Task goal:
Repeat the records below exactly, from the first line through the line containing "--optional: #b1ddf0; --optional-line: #10739e;", and leave out any pictures.
------ Supplied material ------
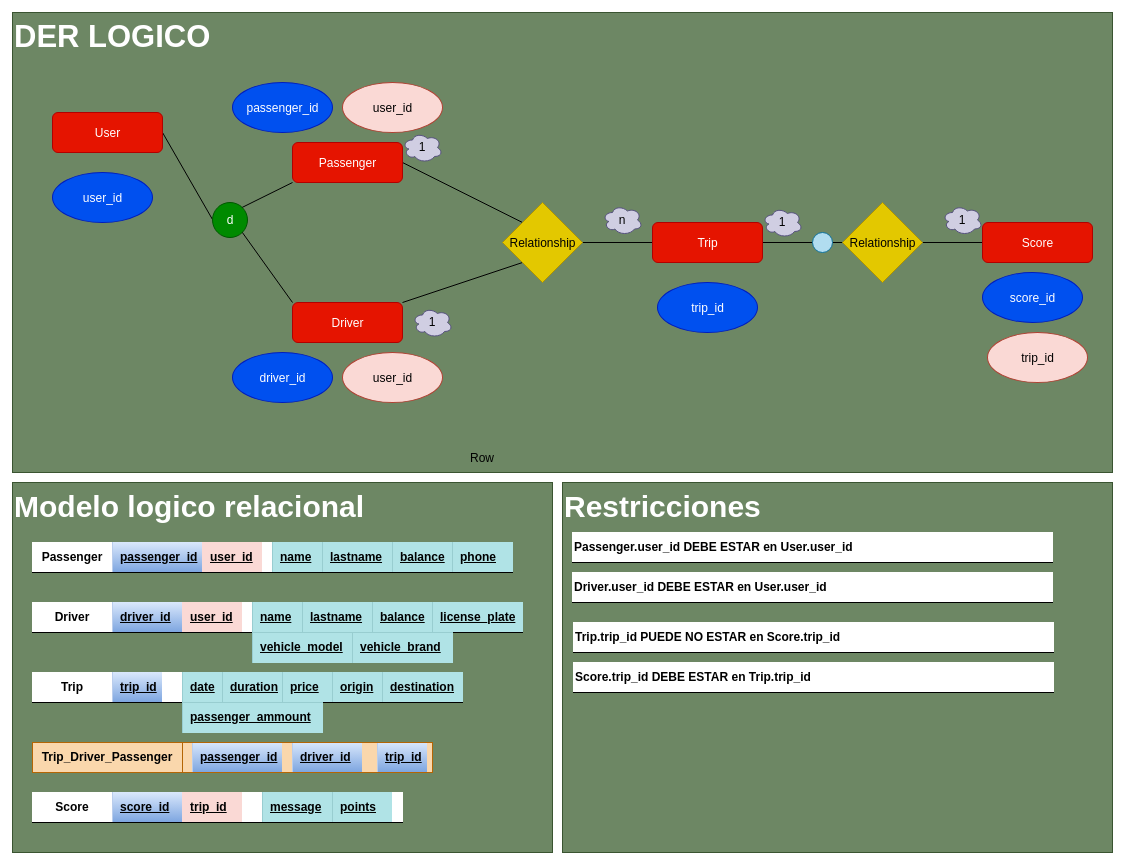
<!DOCTYPE html>
<html lang="es">
<head>
<meta charset="utf-8">
<title>DER logico</title>
<style>
:root {
  --panel: #6d8764; --panel-line: #3a5431;
  --entity: #e51400; --entity-line: #b20000;
  --key: #0050ef; --key-line: #001dbc;
  --foreign: #fad9d5; --foreign-line: #ae4132;
  --relation: #e3c800; --relation-line: #b09500;
  --split: #008a00; --split-line: #005700;
  --cloud: #d0cee2; --cloud-line: #56517e;
  --optional: #b1ddf0; --optional-line: #10739e;
  --field: #b0e3e6; --field-line: #98cdd0;
  --key-top: #dae8fc; --key-bottom: #7ea6e0;
  --join: #fad7ac; --join-line: #b46504;
}
* { box-sizing: border-box; margin: 0; padding: 0; }
html, body { width: 1125px; height: 865px; overflow: hidden; background: #fff; }
body { font: 12px/14px "Liberation Sans", Arial, sans-serif; color: #000; }
.page {
  position: relative; width: 1125px; height: 865px; padding: 12px;
  display: grid; grid-template-columns: 541px 551px; grid-template-rows: 461px 371px; gap: 9px;
}
.panel { background: var(--panel); border: 1px solid var(--panel-line); }
.diagram { grid-column: 1 / 3; }
h1, h2 { color: #fff; font-weight: 700; line-height: 48px; height: 49px; padding-left: 1px; white-space: nowrap; }
h1 { font-size: 31px; }
h2 { font-size: 30px; }

.links { position: absolute; left: 0; top: 0; }
.node {
  position: absolute; display: flex; align-items: center; justify-content: center;
  white-space: nowrap; border: 1px solid;
}
.entity { width: 111px; height: 41px; border-radius: 6px; background: var(--entity); border-color: var(--entity-line); color: #fff; }
.attribute { width: 101px; height: 51px; border-radius: 50%; }
.primary { background: var(--key); border-color: var(--key-line); color: #fff; }
.foreign { background: var(--foreign); border-color: var(--foreign-line); }
.split { width: 36px; height: 36px; border-radius: 50%; background: var(--split); border-color: var(--split-line); color: #fff; }
.relation { width: 81px; height: 81px; border: 0; }
.count { width: 40px; height: 30px; border: 0; }
.caption { width: 60px; height: 30px; border: 0; }

.tables { display: flex; flex-direction: column; align-items: flex-start; padding: 10px 0 0 19px; font-weight: 700; }
.row { display: flex; height: 31px; background: #fff; border-bottom: 1px solid #000; }
.more { display: flex; height: 31px; margin-top: -1px; }
.row > *, .more > * { width: var(--w); flex: none; line-height: 30px; height: 30px; white-space: nowrap; }
.more > * { height: 31px; }
.name { text-align: center; }
.cell { padding-left: 7px; text-decoration: underline; }
.pk { background: linear-gradient(var(--key-top), var(--key-bottom)); border-left: 1px solid #b9cdec; }
.fk { background: var(--foreign); padding-left: 8px; }
.col { background: var(--field); border: 1px solid var(--field-line); border-width: 0 0 0 1px; }
.more .col { border-width: 1px 0 0 1px; line-height: 29px; }
.join { background: var(--join); outline: 1px solid var(--join-line); outline-offset: -1px; }
.join .name { border-right: 1px solid var(--join-line); }

.rules { list-style: none; padding: 0 0 0 9px; font-weight: 700; }
.rules li { width: 481px; height: 31px; margin-bottom: 9px; padding-left: 2px; line-height: 30px; background: #fff; border-bottom: 1px solid #000; }
.rules .optional { margin: 19px 0 9px 1px; }
.rules .last { margin-left: 1px; }
</style>
</head>
<body>
<main class="page">
  <section class="panel diagram">
    <h1>DER LOGICO</h1>
    <svg class="links" width="1125" height="865" viewBox="0 0 1125 865" aria-hidden="true">
      <defs>
        <path id="cloud" d="M10 7.5C2 7.5 0 15 6.4 16.5C0 19.8 7.2 27 12.4 24C16 30 28 30 32 24C40 24 40 18 35 15C40 9 32 3 25 6C20 1.5 12 1.5 10 7.5Z" fill="var(--cloud)" stroke="var(--cloud-line)"/>
        <polygon id="diamond" points="40,0 80,40 40,80 0,40" fill="var(--relation)" stroke="var(--relation-line)"/>
      </defs>
      <g stroke="#000">
        <line x1="162.5" y1="132.5" x2="212.5" y2="219.5"/>
        <line x1="241" y1="208" x2="292.5" y2="182.5"/>
        <line x1="242" y1="232" x2="292.5" y2="302.5"/>
        <line x1="402.5" y1="162.5" x2="522.5" y2="222.5"/>
        <line x1="402.5" y1="302.5" x2="522.5" y2="262.5"/>
        <line x1="582.5" y1="242.5" x2="652.5" y2="242.5"/>
        <line x1="762.5" y1="242.5" x2="842.5" y2="242.5"/>
        <line x1="922.5" y1="242.5" x2="982.5" y2="242.5"/>
      </g>
      <use href="#diamond" x="502.5" y="202.5"/>
      <use href="#diamond" x="842.5" y="202.5"/>
      <circle cx="822.5" cy="242.5" r="10" fill="var(--optional)" stroke="var(--optional-line)"/>
      <use href="#cloud" x="402.5" y="132.5"/>
      <use href="#cloud" x="412.5" y="307.5"/>
      <use href="#cloud" x="602.5" y="205"/>
      <use href="#cloud" x="762.5" y="207.5"/>
      <use href="#cloud" x="942.5" y="205"/>
    </svg>

    <div class="node entity" style="left:52px;top:112px">User</div>
    <div class="node attribute primary" style="left:52px;top:172px">user_id</div>
    <div class="node split" style="left:212px;top:202px">d</div>

    <div class="node attribute primary" style="left:232px;top:82px">passenger_id</div>
    <div class="node attribute foreign" style="left:342px;top:82px">user_id</div>
    <div class="node entity" style="left:292px;top:142px">Passenger</div>
    <div class="node count" style="left:402px;top:132px">1</div>

    <div class="node entity" style="left:292px;top:302px">Driver</div>
    <div class="node count" style="left:412px;top:307px">1</div>
    <div class="node attribute primary" style="left:232px;top:352px">driver_id</div>
    <div class="node attribute foreign" style="left:342px;top:352px">user_id</div>

    <div class="node relation" style="left:502px;top:202px">Relationship</div>
    <div class="node count" style="left:602px;top:205px">n</div>
    <div class="node entity" style="left:652px;top:222px">Trip</div>
    <div class="node count" style="left:762px;top:207px">1</div>
    <div class="node attribute primary" style="left:657px;top:282px">trip_id</div>

    <div class="node relation" style="left:842px;top:202px">Relationship</div>
    <div class="node count" style="left:942px;top:205px">1</div>
    <div class="node entity" style="left:982px;top:222px">Score</div>
    <div class="node attribute primary" style="left:982px;top:272px">score_id</div>
    <div class="node attribute foreign" style="left:987px;top:332px">trip_id</div>

    <div class="node caption" style="left:452px;top:443px">Row</div>
  </section>

  <section class="panel">
    <h2>Modelo logico relacional</h2>
    <div class="tables">
      <div class="row" style="width:481px">
        <span class="name" style="--w:80px">Passenger</span>
        <span class="cell pk" style="--w:90px">passenger_id</span>
        <span class="cell fk" style="--w:60px;margin-right:10px">user_id</span>
        <span class="cell col" style="--w:50px">name</span>
        <span class="cell col" style="--w:70px">lastname</span>
        <span class="cell col" style="--w:60px">balance</span>
        <span class="cell col" style="--w:61px">phone</span>
      </div>

      <div class="row" style="width:491px;margin-top:29px">
        <span class="name" style="--w:80px">Driver</span>
        <span class="cell pk" style="--w:70px">driver_id</span>
        <span class="cell fk" style="--w:60px;margin-right:10px">user_id</span>
        <span class="cell col" style="--w:50px">name</span>
        <span class="cell col" style="--w:70px">lastname</span>
        <span class="cell col" style="--w:60px">balance</span>
        <span class="cell col" style="--w:91px">license_plate</span>
      </div>
      <div class="more" style="margin-left:220px">
        <span class="cell col" style="--w:100px">vehicle_model</span>
        <span class="cell col" style="--w:101px">vehicle_brand</span>
      </div>

      <div class="row" style="width:431px;margin-top:9px">
        <span class="name" style="--w:80px">Trip</span>
        <span class="cell pk" style="--w:50px;margin-right:20px">trip_id</span>
        <span class="cell col" style="--w:40px">date</span>
        <span class="cell col" style="--w:60px">duration</span>
        <span class="cell col" style="--w:50px">price</span>
        <span class="cell col" style="--w:50px">origin</span>
        <span class="cell col" style="--w:81px">destination</span>
      </div>
      <div class="more" style="margin-left:150px">
        <span class="cell col" style="--w:141px">passenger_ammount</span>
      </div>

      <div class="row join" style="width:401px;margin-top:9px">
        <span class="name" style="--w:151px;margin-right:9px">Trip_Driver_Passenger</span>
        <span class="cell pk" style="--w:90px;margin-right:10px">passenger_id</span>
        <span class="cell pk" style="--w:70px;margin-right:15px">driver_id</span>
        <span class="cell pk" style="--w:50px">trip_id</span>
      </div>

      <div class="row" style="width:371px;margin-top:19px">
        <span class="name" style="--w:80px">Score</span>
        <span class="cell pk" style="--w:70px">score_id</span>
        <span class="cell fk" style="--w:60px;margin-right:20px">trip_id</span>
        <span class="cell col" style="--w:70px">message</span>
        <span class="cell col" style="--w:60px">points</span>
      </div>
    </div>
  </section>

  <section class="panel">
    <h2>Restricciones</h2>
    <ul class="rules">
      <li>Passenger.user_id DEBE ESTAR en User.user_id</li>
      <li>Driver.user_id DEBE ESTAR en User.user_id</li>
      <li class="optional">Trip.trip_id PUEDE NO ESTAR en Score.trip_id</li>
      <li class="last">Score.trip_id DEBE ESTAR en Trip.trip_id</li>
    </ul>
  </section>
</main>
</body>
</html>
------
Answer space:
<!DOCTYPE html>
<html lang="es">
<head>
<meta charset="utf-8">
<title>DER logico</title>
<style>
:root {
  --panel: #6d8764; --panel-line: #3a5431;
  --entity: #e51400; --entity-line: #b20000;
  --key: #0050ef; --key-line: #001dbc;
  --foreign: #fad9d5; --foreign-line: #ae4132;
  --relation: #e3c800; --relation-line: #b09500;
  --split: #008a00; --split-line: #005700;
  --cloud: #d0cee2; --cloud-line: #56517e;
  --optional: #b1ddf0; --optional-line: #10739e;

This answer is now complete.